▶ _TASK TO COMPLETE_
Go through the lines below and repeat each one exactly, skipping pictures.

▶ _Rendered images with source text_
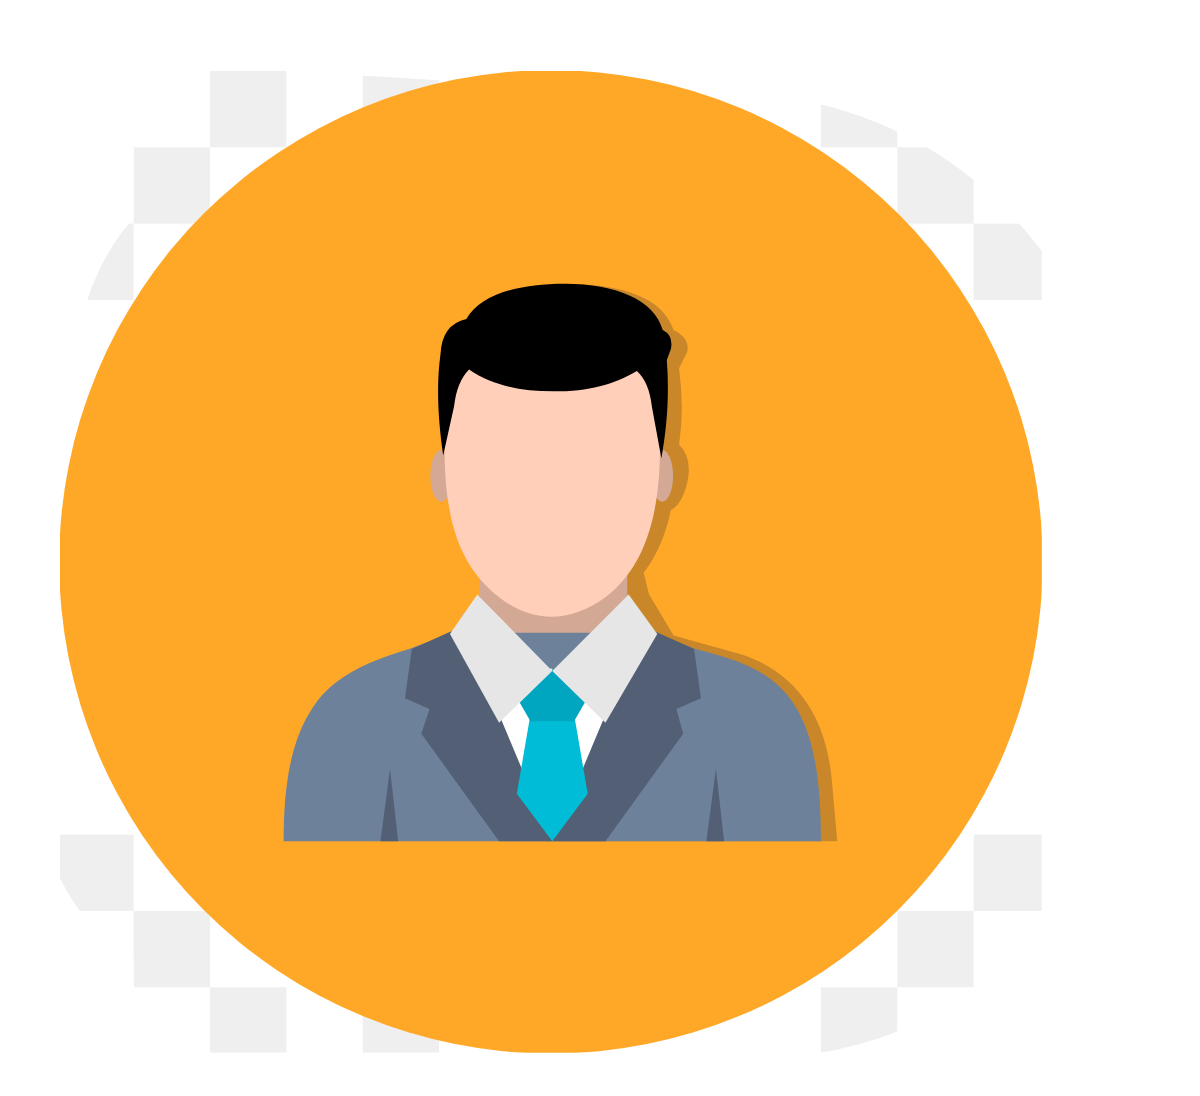
<!DOCTYPE html>
<html lang="en">
<head>
<meta charset="utf-8">
<title>Businessman avatar</title>
<style>
:root {
  --paper: #ffffff;
  --checker: #efefef;
  --badge: #ffa828;
  --shadow: #c9872a;
  --hair: #000000;
  --skin: #ffcfb9;
  --skin-shade: #d3a894;
  --suit: #6d819b;
  --lapel: #525f75;
  --collar: #e6e6e6;
  --shirt: #ffffff;
  --tie: #00bcd6;
  --tie-knot: #00a5bf;
}
html, body { margin: 0; height: 100%; overflow: hidden; background: var(--paper); }
.avatar { display: block; width: 1200px; height: 1096px; }
.checker { fill: var(--checker); }
.badge { fill: var(--badge); }
.shadow { fill: var(--shadow); }
.hair { fill: var(--hair); }
.skin { fill: var(--skin); }
.skin-shade { fill: var(--skin-shade); }
.suit { fill: var(--suit); }
.lapel { fill: var(--lapel); }
.collar { fill: var(--collar); }
.shirt { fill: var(--shirt); }
.tie { fill: var(--tie); }
.tie-knot { fill: var(--tie-knot); }
</style>
</head>
<body>
<svg class="avatar" viewBox="0 0 440 401.87" role="img" aria-label="Avatar of a businessman in a grey suit on an orange circle">
  <defs>
    <rect id="tile" width="28" height="28"/>
    <clipPath id="checker-edge">
      <path d="M49 26H105L300 38Q350 50 382 92V334L357 362Q335 380 301 386H49V352Q32 342 22 322V110L32 110Q38 92 49 80Z"/>
    </clipPath>
    <clipPath id="badge-bounds"><rect x="22" y="26" width="360" height="360"/></clipPath>
  </defs>

  <g class="checker" clip-path="url(#checker-edge)">
    <use href="#tile" x="77" y="26"/>
    <use href="#tile" x="133" y="26"/>
    <use href="#tile" x="49" y="54"/>
    <use href="#tile" x="105" y="54"/>
    <use href="#tile" x="21" y="82"/>
    <use href="#tile" x="301" y="26"/>
    <use href="#tile" x="329" y="54"/>
    <use href="#tile" x="357" y="82"/>
    <use href="#tile" x="21" y="306"/>
    <use href="#tile" x="49" y="334"/>
    <use href="#tile" x="77" y="362"/>
    <use href="#tile" x="133" y="362"/>
    <use href="#tile" x="357" y="306"/>
    <use href="#tile" x="329" y="334"/>
    <use href="#tile" x="301" y="362"/>
  </g>

  <circle class="badge" cx="202" cy="206" r="180.3" clip-path="url(#badge-bounds)"/>

  <path class="shadow" d="M207 104C228 104 243 109 247 121Q253 124 252 129L249 135Q251 150 249 163Q254 168 252 177Q250 185 246 187Q243 201 236 210L238 218L247 233L272 240C293 247 303 264 305 286L307 308.5H200V120Z"/>

  <g id="head-back" class="skin-shade">
    <path d="M176 200H230V219L236 226L202 250L169 226L176 219Z"/>
    <ellipse cx="161.800" cy="174.500" rx="4" ry="9.500"/>
    <ellipse cx="242.800" cy="174.500" rx="4" ry="9.500"/>
  </g>

  <g id="suit">
    <path class="suit" d="M104 308.500C104 290 106 272 115 259C123 247 137 242 150 238L166 232H240L255 238C271 242 283 246 291 258C299 270 301 288 301 308.500Z"/>
    <path class="shirt" d="M183 262L202 245L222 262L216 295L203 308.500L189 295Z"/>
    <path class="lapel" id="lapel-left" d="M165.500 231.500L151 238L148.500 256L157.500 260L154.500 269L183 308.500H202.500L183 262Z"/>
    <path class="lapel" id="lapel-right" d="M240 231.500L254.500 238L257 256L248 260L250.500 269L222 308.500H202.500L222 262Z"/>
    <path class="lapel" d="M143 282L139.500 308.500H146Z"/>
    <path class="lapel" d="M262.500 282L259 308.500H265.500Z"/>
  </g>

  <g id="tie">
    <path class="tie" d="M194.500 262H210.500L215.500 291L202.500 308.500L189.500 291Z"/>
    <path class="tie-knot" d="M202.500 245.500L214.500 257.500L210.500 264.500H194.500L190.500 257.500Z"/>
  </g>

  <g id="collar" class="collar">
    <path d="M175 218L202.500 246L183 265L165 232.500Z"/>
    <path d="M230.500 218L202.500 246L222 265L241 232.500Z"/>
  </g>

  <g id="head">
    <path class="skin" d="M163 140Q175 130 203 130Q232 130 242 140V164C242 192 235 209 222 219C209 228.500 195 228.500 183 219C169 208 163 192 163 164Z"/>
    <path class="hair" d="M162.500 167C160.500 153 160 141 161.500 130Q162 119 171 117C176 108 190 104 207 104C226 104 240 110 243 121Q247 123 246 128L244.500 132C245.500 145 244.500 157 242.500 168L239 149Q238 140 233.500 136C225 141 216 143.500 203 143.500C190 143.500 180 141 172 135.500Q167.500 140 166.500 149Z"/>
  </g>
</svg>
</body>
</html>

▶ _OUTPUT FOR THIS EXERCISE_
<!DOCTYPE html>
<html lang="en">
<head>
<meta charset="utf-8">
<title>Businessman avatar</title>
<style>
:root {
  --paper: #ffffff;
  --checker: #efefef;
  --badge: #ffa828;
  --shadow: #c9872a;
  --hair: #000000;
  --skin: #ffcfb9;
  --skin-shade: #d3a894;
  --suit: #6d819b;
  --lapel: #525f75;
  --collar: #e6e6e6;
  --shirt: #ffffff;
  --tie: #00bcd6;
  --tie-knot: #00a5bf;
}
html, body { margin: 0; height: 100%; overflow: hidden; background: var(--paper); }
.avatar { display: block; width: 1200px; height: 1096px; }
.checker { fill: var(--checker); }
.badge { fill: var(--badge); }
.shadow { fill: var(--shadow); }
.hair { fill: var(--hair); }
.skin { fill: var(--skin); }
.skin-shade { fill: var(--skin-shade); }
.suit { fill: var(--suit); }
.lapel { fill: var(--lapel); }
.collar { fill: var(--collar); }
.shirt { fill: var(--shirt); }
.tie { fill: var(--tie); }
.tie-knot { fill: var(--tie-knot); }
</style>
</head>
<body>
<svg class="avatar" viewBox="0 0 440 401.87" role="img" aria-label="Avatar of a businessman in a grey suit on an orange circle">
  <defs>
    <rect id="tile" width="28" height="28"/>
    <clipPath id="checker-edge">
      <path d="M49 26H105L300 38Q350 50 382 92V334L357 362Q335 380 301 386H49V352Q32 342 22 322V110L32 110Q38 92 49 80Z"/>
    </clipPath>
    <clipPath id="badge-bounds"><rect x="22" y="26" width="360" height="360"/></clipPath>
  </defs>

  <g class="checker" clip-path="url(#checker-edge)">
    <use href="#tile" x="77" y="26"/>
    <use href="#tile" x="133" y="26"/>
    <use href="#tile" x="49" y="54"/>
    <use href="#tile" x="105" y="54"/>
    <use href="#tile" x="21" y="82"/>
    <use href="#tile" x="301" y="26"/>
    <use href="#tile" x="329" y="54"/>
    <use href="#tile" x="357" y="82"/>
    <use href="#tile" x="21" y="306"/>
    <use href="#tile" x="49" y="334"/>
    <use href="#tile" x="77" y="362"/>
    <use href="#tile" x="133" y="362"/>
    <use href="#tile" x="357" y="306"/>
    <use href="#tile" x="329" y="334"/>
    <use href="#tile" x="301" y="362"/>
  </g>

  <circle class="badge" cx="202" cy="206" r="180.3" clip-path="url(#badge-bounds)"/>

  <path class="shadow" d="M207 104C228 104 243 109 247 121Q253 124 252 129L249 135Q251 150 249 163Q254 168 252 177Q250 185 246 187Q243 201 236 210L238 218L247 233L272 240C293 247 303 264 305 286L307 308.5H200V120Z"/>

  <g id="head-back" class="skin-shade">
    <path d="M176 200H230V219L236 226L202 250L169 226L176 219Z"/>
    <ellipse cx="161.800" cy="174.500" rx="4" ry="9.500"/>
    <ellipse cx="242.800" cy="174.500" rx="4" ry="9.500"/>
  </g>

  <g id="suit">
    <path class="suit" d="M104 308.500C104 290 106 272 115 259C123 247 137 242 150 238L166 232H240L255 238C271 242 283 246 291 258C299 270 301 288 301 308.500Z"/>
    <path class="shirt" d="M183 262L202 245L222 262L216 295L203 308.500L189 295Z"/>
    <path class="lapel" id="lapel-left" d="M165.500 231.500L151 238L148.500 256L157.500 260L154.500 269L183 308.500H202.500L183 262Z"/>
    <path class="lapel" id="lapel-right" d="M240 231.500L254.500 238L257 256L248 260L250.500 269L222 308.500H202.500L222 262Z"/>
    <path class="lapel" d="M143 282L139.500 308.500H146Z"/>
    <path class="lapel" d="M262.500 282L259 308.500H265.500Z"/>
  </g>

  <g id="tie">
    <path class="tie" d="M194.500 262H210.500L215.500 291L202.500 308.500L189.500 291Z"/>
    <path class="tie-knot" d="M202.500 245.500L214.500 257.500L210.500 264.500H194.500L190.500 257.500Z"/>
  </g>

  <g id="collar" class="collar">
    <path d="M175 218L202.500 246L183 265L165 232.500Z"/>
    <path d="M230.500 218L202.500 246L222 265L241 232.500Z"/>
  </g>

  <g id="head">
    <path class="skin" d="M163 140Q175 130 203 130Q232 130 242 140V164C242 192 235 209 222 219C209 228.500 195 228.500 183 219C169 208 163 192 163 164Z"/>
    <path class="hair" d="M162.500 167C160.500 153 160 141 161.500 130Q162 119 171 117C176 108 190 104 207 104C226 104 240 110 243 121Q247 123 246 128L244.500 132C245.500 145 244.500 157 242.500 168L239 149Q238 140 233.500 136C225 141 216 143.500 203 143.500C190 143.500 180 141 172 135.500Q167.500 140 166.500 149Z"/>
  </g>
</svg>
</body>
</html>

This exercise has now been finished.